With antidepressants, some users have reported suicidal thoughts and emotional numbness.

A 2014 study of more than 1,800 people taking antidepressants found that over half of 18 to 25-year-olds had suicidal feelings.

And over half of the total participants said they didn’t feel like themselves, with 42 percent reporting a “reduction in positive feelings.”

Suicidal thoughts are more commonly linked to SSRI antidepressants, but they can be a side effect of any form.

As the above study suggested, there’s more of a risk with younger people.
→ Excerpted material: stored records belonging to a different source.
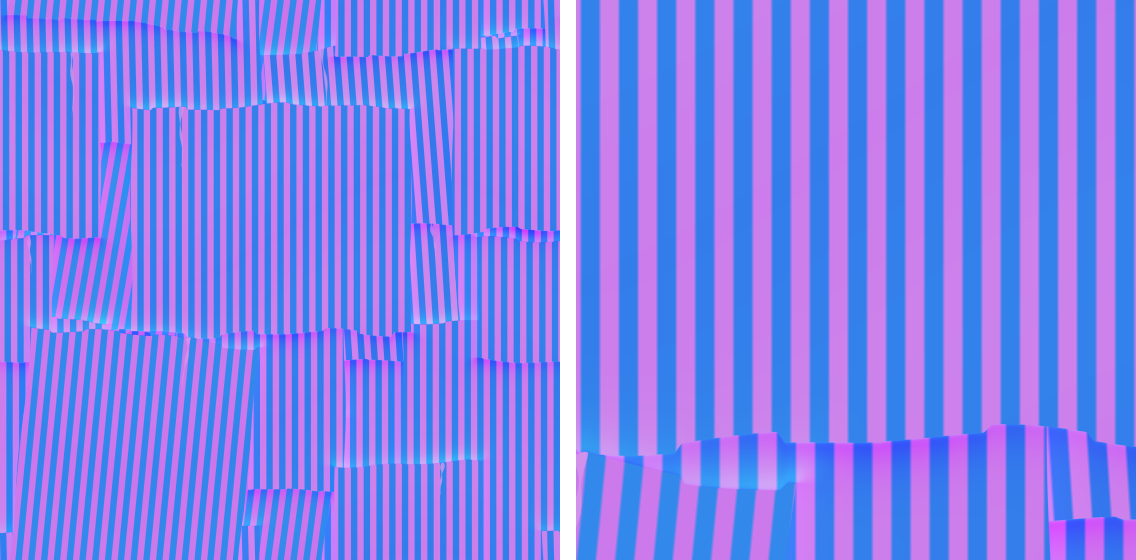
Left, the full canvas; right, a detail of the centre.
Reproduce this texture map procedurally as a WebGL 2 fragment shader.

```glsl
#version 300 es
precision highp float;
// Normal map of torn, overlapping corrugated cardboard sheets.

uniform vec2 u_resolution;
out vec4 fragColor;

const int SHEETS = 14;
const float FLUTES = 44.0;           // corrugations across the canvas
const float FLUTE_SHARPNESS = 4.0;   // steepness between flute flanks
const float FLUTE_TILT = 0.3;        // sideways slope of each flank
const float FACING = 0.92;           // blue channel of the flat surface
const vec2 MIN_HALF = vec2(0.10, 0.11);
const vec2 MAX_HALF = vec2(0.25, 0.25);
const float LEAN_MIN = -0.10;
const float LEAN_MAX = 0.20;
const float TEAR_DEPTH = 0.009;
const float TEAR_FLUTES = 2.7;       // flutes per torn step
const float BEND_WIDTH = 0.013;      // reach of the bend around a sheet
const vec2 BEND_TILT = vec2(0.07, 0.30);
const vec2 SLIT_NORMAL = vec2(0.33, 0.09);
const float SLIT_WIDTH = 0.0045;
const float TAU = 6.28318;

float hash(float n) {
  return fract(sin(n * 12.9898 + 4.1) * 4375.85);
}

// Flank slope of upright flutes at the sideways position x.
float fluteSlope(float x) {
  float wave = sin(x * FLUTES * TAU) * FLUTE_SHARPNESS;
  return FLUTE_TILT * clamp(wave, -1.0, 1.0);
}

// Torn edge: short steps that follow the flutes, over slow layered sines.
float tornEdge(float x, float seed) {
  float s = x * FLUTES / TEAR_FLUTES + seed;
  float k = floor(s);
  float steps = mix(hash(k), hash(k + 1.0), smoothstep(0.9, 1.0, fract(s)));
  float drift = sin(x * 15.0 + seed) + 0.4 * sin(x * 41.0 + seed * 2.3);
  return TEAR_DEPTH * (steps - 0.5 + 0.6 * drift);
}

// Lays one sheet over the surface (xy = slope, z = facing).
vec3 laySheet(vec3 surface, vec2 uv, float id, float soft) {
  float seed = id * 7.31 + 2.0;
  vec2 center = fract(vec2(0.7549, 0.5698) * id + vec2(0.18, 0.34));
  vec2 halfSize = mix(MIN_HALF, MAX_HALF, vec2(hash(seed), hash(seed + 1.0)));
  float lean = hash(seed + 2.0) < 0.55 ? 0.0
             : mix(LEAN_MIN, LEAN_MAX, hash(seed + 3.0));

  // Wrap around the canvas, then turn into the frame of the sheet.
  mat2 turn = mat2(cos(lean), -sin(lean), sin(lean), cos(lean));
  vec2 p = (fract(uv - center + 0.5) - 0.5) * turn;

  // Cut sides are nearly straight, ends are torn.
  float side = halfSize.x + 0.002 * sin(p.y * 23.0 + seed);
  float along = clamp(p.x, -side, side);
  float top = halfSize.y + tornEdge(along, seed);
  float bottom = -halfSize.y + tornEdge(along, seed + 31.0);
  vec2 nearest = vec2(along, clamp(p.y, bottom, top));

  // The layer below bends away from the edge.
  vec2 away = p - nearest;
  float gap = length(away);
  float uneven = 0.75 + 0.25 * sin(along * 27.0 + seed);
  float bend = exp(-gap / BEND_WIDTH) * uneven;
  surface.xy += turn * (away / (gap + 0.001) * BEND_TILT) * bend;
  surface.z += 0.07 * bend;

  // Corrugated face of the sheet.
  vec2 slope = turn * vec2(fluteSlope(p.x), 0.0);

  // A tapering slit runs down from the torn top.
  float slitLength = mix(0.05, 0.15, hash(seed + 4.0));
  float slitX = halfSize.x * mix(-0.8, 0.8, hash(seed + 5.0));
  float depth = (top - p.y) / slitLength;
  float taper = max(1.0 - depth, 0.0) * (0.6 + 0.4 * sin(depth * 14.0 + seed));
  float offset = abs(p.x - slitX - 0.002 * sin(p.y * 60.0 + seed));
  float slit = 1.0 - smoothstep(-soft, soft, offset - SLIT_WIDTH * taper);
  slope = mix(slope, SLIT_NORMAL, slit * step(depth, 1.0) * 0.8);

  float outside = max(abs(p.x) - side, max(p.y - top, bottom - p.y));
  float cover = 1.0 - smoothstep(-soft, soft, outside);
  return mix(surface, vec3(slope, FACING), cover);
}

void main() {
  vec2 uv = gl_FragCoord.xy / u_resolution;
  float soft = 0.7 / min(u_resolution.x, u_resolution.y);

  // Upright base layer, then the sheets from lowest to highest.
  vec3 surface = vec3(fluteSlope(uv.x), 0.0, FACING);
  for (int i = 0; i < SHEETS; i++) {
    surface = laySheet(surface, uv, float(i), soft);
  }

  // Gentle warp of the whole pile.
  surface.y += 0.008 * sin(uv.y * TAU * 3.0 + 2.0 * sin(uv.x * TAU));
  fragColor = vec4(clamp(vec3(0.5 + surface.xy, surface.z), 0.0, 1.0), 1.0);
}
```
Plus, side effects are more likely when you first start taking antidepressants or change your dosage.

If you do start to experience emotional changes or suicidal thoughts, contact a healthcare professional straight away.

Use the support of family and friends, too — they may start to notice changes before you do.

Changing to a combination that’s known to have zero interactions can help if, for example, you’re prescribed TCAs, MAOIs, or taking St. John’s Wort.

“If you’re very happy with your contraception, have been on it sometime, and really don’t want to change it, I would suggest swapping the antidepressant,” Lee says. “However, it depends on each person’s situation and the specific side effects they’re experiencing.”

If you’re interested in seeing whether your side effects are down to your contraceptive or antidepressant, you can try changing to the non-hormonal copper IUD and continue with your normal antidepressant to see if your symptoms improve.

“Time is a tool,” Lee notes. “It usually takes 4 to 6 weeks for drugs and hormones to be completely out of your system, so always wait about 3 months after swapping before you decide if things are better or worse.”

Remember: If you want to prevent pregnancy, talk with a healthcare professional before stopping any contraception.

Some forms of birth control, like the pill, can be stopped right away, though it can be best to wait until the end of the pack or cycle to help avoid irregular bleeding and predict your next period.

Others, like the implant and IUD, require a doctor or other healthcare professional to remove them.

In most cases, the hormones leave your body within a few days. That means you’ll need to use a non-hormonal form of contraception or a barrier method, like condoms, straight away if you want to prevent pregnancy.

In the case of the shot, the birth control effects can last a lot longer — around 3 months.

Unfortunately, some people do experience side effects as a result of coming off birth control. Menstrual changes are common, and can come in the form of irregular periods, spotting, and lighter or heavier bleeding.

Conditions that you experienced before starting birth control, like acne breakouts, may also reappear. On the other hand, any negative side effects of your hormonal contraceptive should disappear.

If you’re finding the changes difficult to cope with or haven’t had a regular period 3 months after stopping, connect with a healthcare professional for advice.

There’s still much to learn about the relationship between birth control and antidepressants.

For now, you’re safe to take the more modern antidepressant types, such as SSRIs and SNRIs, with any form of contraception.

But no matter what combination you choose, always seek advice from a healthcare professional before starting, swapping, or stopping any medication.

Lauren Sharkey is a U.K.-based journalist and author specializing in women’s issues. When she isn’t trying to discover a way to banish migraines, she can be found uncovering the answers to your lurking health questions. She has also written a book profiling young female activists across the globe and is currently building a community of such resisters. Catch her on Twitter.